Of course, for every payable there is a receivable. "We need to be equally focused on the readiness side of it from a collection perspective," says Emanuele Vignoli (Managing Director, Head of Global Liquidity and Cash Management, International Europe). "It is paramount that clients engage with their buyers, making sure they update data on the invoice, post-Brexit, to ensure that they avoid any downstream issues in their accounting systems."
In the wide-ranging melee, bankers and treasury teams need to engage with each other "as early as possible" to understand the effect in their respective sectors to get a grasp on optionality, says Vignoli. In certain sectors there could be a significant and necessary overhaul of existing business models. For Alan Duffy (CEO & Head of Banking, HSBC Ireland), this highlights the importance for treasurers to take inputs from right across the organisation, responding to the impacts that the various scenarios might have on them.
Well-prepared businesses are forming crossfunctional 'Brexit working groups', notes Eddie Norton. Analysis of every impacted element – people, trade, supply chain, liquidity and cash management et al – can deliver the requisite oversight. But it is still the treasurer that sits "at the nexus of all these points". This, he feels, presents a "great opportunity for treasurers to step forward and to take the strategic lead".
'Brexit as an opportunity' is an idea espoused by Deborah Mur. Many treasurers are already "unearthing the benefits of getting Brexit-ready", reviewing, perhaps for the first time, their long-established euro liquidity management structures. Taking time out to look at the process end to end can be beneficial and additional efficiencies may arise, says Mur.
Treasurers remain hungry for information, notes Duffy. Accordingly, they should expect their banks "to be absolutely on top of the game". Certainly, they are being judged on their strength as a counterparty in a post-Brexit world.

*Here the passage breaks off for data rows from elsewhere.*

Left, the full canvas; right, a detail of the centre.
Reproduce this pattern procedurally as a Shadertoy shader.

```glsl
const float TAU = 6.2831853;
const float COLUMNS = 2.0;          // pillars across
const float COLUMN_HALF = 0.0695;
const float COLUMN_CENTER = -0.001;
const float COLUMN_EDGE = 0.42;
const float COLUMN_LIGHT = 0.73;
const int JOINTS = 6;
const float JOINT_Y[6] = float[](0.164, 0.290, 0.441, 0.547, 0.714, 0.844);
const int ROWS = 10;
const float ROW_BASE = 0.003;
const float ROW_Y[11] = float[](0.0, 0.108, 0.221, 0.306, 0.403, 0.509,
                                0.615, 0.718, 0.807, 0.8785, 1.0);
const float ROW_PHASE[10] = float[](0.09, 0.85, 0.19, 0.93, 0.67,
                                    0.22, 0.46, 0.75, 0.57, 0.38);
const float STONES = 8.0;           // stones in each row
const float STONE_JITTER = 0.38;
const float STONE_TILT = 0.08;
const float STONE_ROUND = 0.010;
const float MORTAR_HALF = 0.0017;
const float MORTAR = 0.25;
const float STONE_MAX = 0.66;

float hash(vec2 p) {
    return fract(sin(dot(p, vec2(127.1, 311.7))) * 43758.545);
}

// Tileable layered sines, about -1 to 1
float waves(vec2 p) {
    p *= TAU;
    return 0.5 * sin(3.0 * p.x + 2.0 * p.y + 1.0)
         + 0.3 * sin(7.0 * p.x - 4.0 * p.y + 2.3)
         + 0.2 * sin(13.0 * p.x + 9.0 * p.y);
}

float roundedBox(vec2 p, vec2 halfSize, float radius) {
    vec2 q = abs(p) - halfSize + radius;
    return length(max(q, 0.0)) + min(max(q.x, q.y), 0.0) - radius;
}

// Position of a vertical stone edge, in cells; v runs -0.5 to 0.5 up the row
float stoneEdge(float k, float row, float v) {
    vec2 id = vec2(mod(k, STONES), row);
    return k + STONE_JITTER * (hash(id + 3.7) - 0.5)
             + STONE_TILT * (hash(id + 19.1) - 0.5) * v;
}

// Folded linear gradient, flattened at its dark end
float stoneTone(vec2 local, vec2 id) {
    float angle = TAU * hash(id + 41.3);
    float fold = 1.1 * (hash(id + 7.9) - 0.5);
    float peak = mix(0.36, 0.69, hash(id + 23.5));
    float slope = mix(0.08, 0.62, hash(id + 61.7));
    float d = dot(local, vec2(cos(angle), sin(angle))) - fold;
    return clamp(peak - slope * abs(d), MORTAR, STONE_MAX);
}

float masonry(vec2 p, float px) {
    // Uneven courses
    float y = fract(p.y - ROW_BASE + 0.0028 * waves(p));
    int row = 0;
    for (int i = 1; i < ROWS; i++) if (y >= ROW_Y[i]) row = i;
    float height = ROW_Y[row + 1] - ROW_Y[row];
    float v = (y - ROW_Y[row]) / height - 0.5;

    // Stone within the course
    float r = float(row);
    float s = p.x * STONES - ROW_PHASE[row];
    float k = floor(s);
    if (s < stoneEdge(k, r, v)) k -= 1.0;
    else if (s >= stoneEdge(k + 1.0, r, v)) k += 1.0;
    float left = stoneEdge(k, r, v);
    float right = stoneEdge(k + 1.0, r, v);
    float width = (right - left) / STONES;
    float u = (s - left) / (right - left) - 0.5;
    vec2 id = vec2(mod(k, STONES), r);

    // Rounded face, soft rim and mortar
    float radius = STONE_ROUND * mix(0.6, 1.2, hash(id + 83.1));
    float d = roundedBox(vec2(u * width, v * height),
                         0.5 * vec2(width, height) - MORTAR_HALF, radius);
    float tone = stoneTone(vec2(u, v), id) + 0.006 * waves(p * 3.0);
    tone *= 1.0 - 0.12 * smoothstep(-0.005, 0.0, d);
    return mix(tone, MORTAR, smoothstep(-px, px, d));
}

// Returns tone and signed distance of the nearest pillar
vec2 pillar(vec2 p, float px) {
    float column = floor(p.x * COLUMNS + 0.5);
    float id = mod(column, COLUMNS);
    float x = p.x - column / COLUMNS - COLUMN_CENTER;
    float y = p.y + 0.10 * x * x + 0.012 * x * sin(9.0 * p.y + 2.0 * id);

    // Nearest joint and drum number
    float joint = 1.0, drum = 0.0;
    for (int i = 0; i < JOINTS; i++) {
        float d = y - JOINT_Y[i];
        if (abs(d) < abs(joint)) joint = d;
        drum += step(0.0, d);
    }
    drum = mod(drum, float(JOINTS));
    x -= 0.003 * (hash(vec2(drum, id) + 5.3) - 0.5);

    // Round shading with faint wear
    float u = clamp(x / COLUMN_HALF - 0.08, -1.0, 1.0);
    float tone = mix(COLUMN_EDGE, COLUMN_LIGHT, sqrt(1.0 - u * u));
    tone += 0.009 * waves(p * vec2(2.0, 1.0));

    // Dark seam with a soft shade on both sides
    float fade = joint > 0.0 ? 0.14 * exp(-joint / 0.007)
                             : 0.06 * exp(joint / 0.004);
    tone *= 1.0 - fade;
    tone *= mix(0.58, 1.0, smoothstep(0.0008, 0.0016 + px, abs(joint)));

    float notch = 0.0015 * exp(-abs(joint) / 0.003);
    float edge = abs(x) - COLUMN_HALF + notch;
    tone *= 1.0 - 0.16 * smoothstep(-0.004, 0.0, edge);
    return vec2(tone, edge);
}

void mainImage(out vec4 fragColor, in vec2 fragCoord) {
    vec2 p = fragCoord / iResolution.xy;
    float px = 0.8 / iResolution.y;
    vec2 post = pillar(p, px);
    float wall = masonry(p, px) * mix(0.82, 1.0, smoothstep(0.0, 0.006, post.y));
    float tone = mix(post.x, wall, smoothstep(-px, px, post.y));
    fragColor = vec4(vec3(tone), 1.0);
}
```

They are being evaluated on their presence in Europe, balance-sheet positioning, and their ability to maintain service delivery even if passporting rights are lost.
Vignoli urges treasurers to question whether their banks are talking to them seriously about contingency arrangements. "They should be reassuring you that they'll be able to support you in a variety of Brexit scenarios. If they're not, then be demanding."
At HSBC, it's "business as usual", says Norton. Coupled with "a very deep and extensive cash management proposition on the continent", HSBC will leverage our European network and our main European hubs in France and Germany to ensure continuity of service. Also, with a significant corporate and retail bank in France, this, adds Mur, gives the bank direct access to the high- and low-value euro clearing system "enabling us to continue providing the same continuity of service as we do today".
Of course, deep planning really starts within the business. As the one true business nexus, planning driven by the treasury function is likely to present the most insightful Brexit contingency. Treasurers should not wait to be forced into action by the deadline. They should use the coming months as an opportunity to review, plan and optimise, making sure to exploit their banks' expertise wherever possible.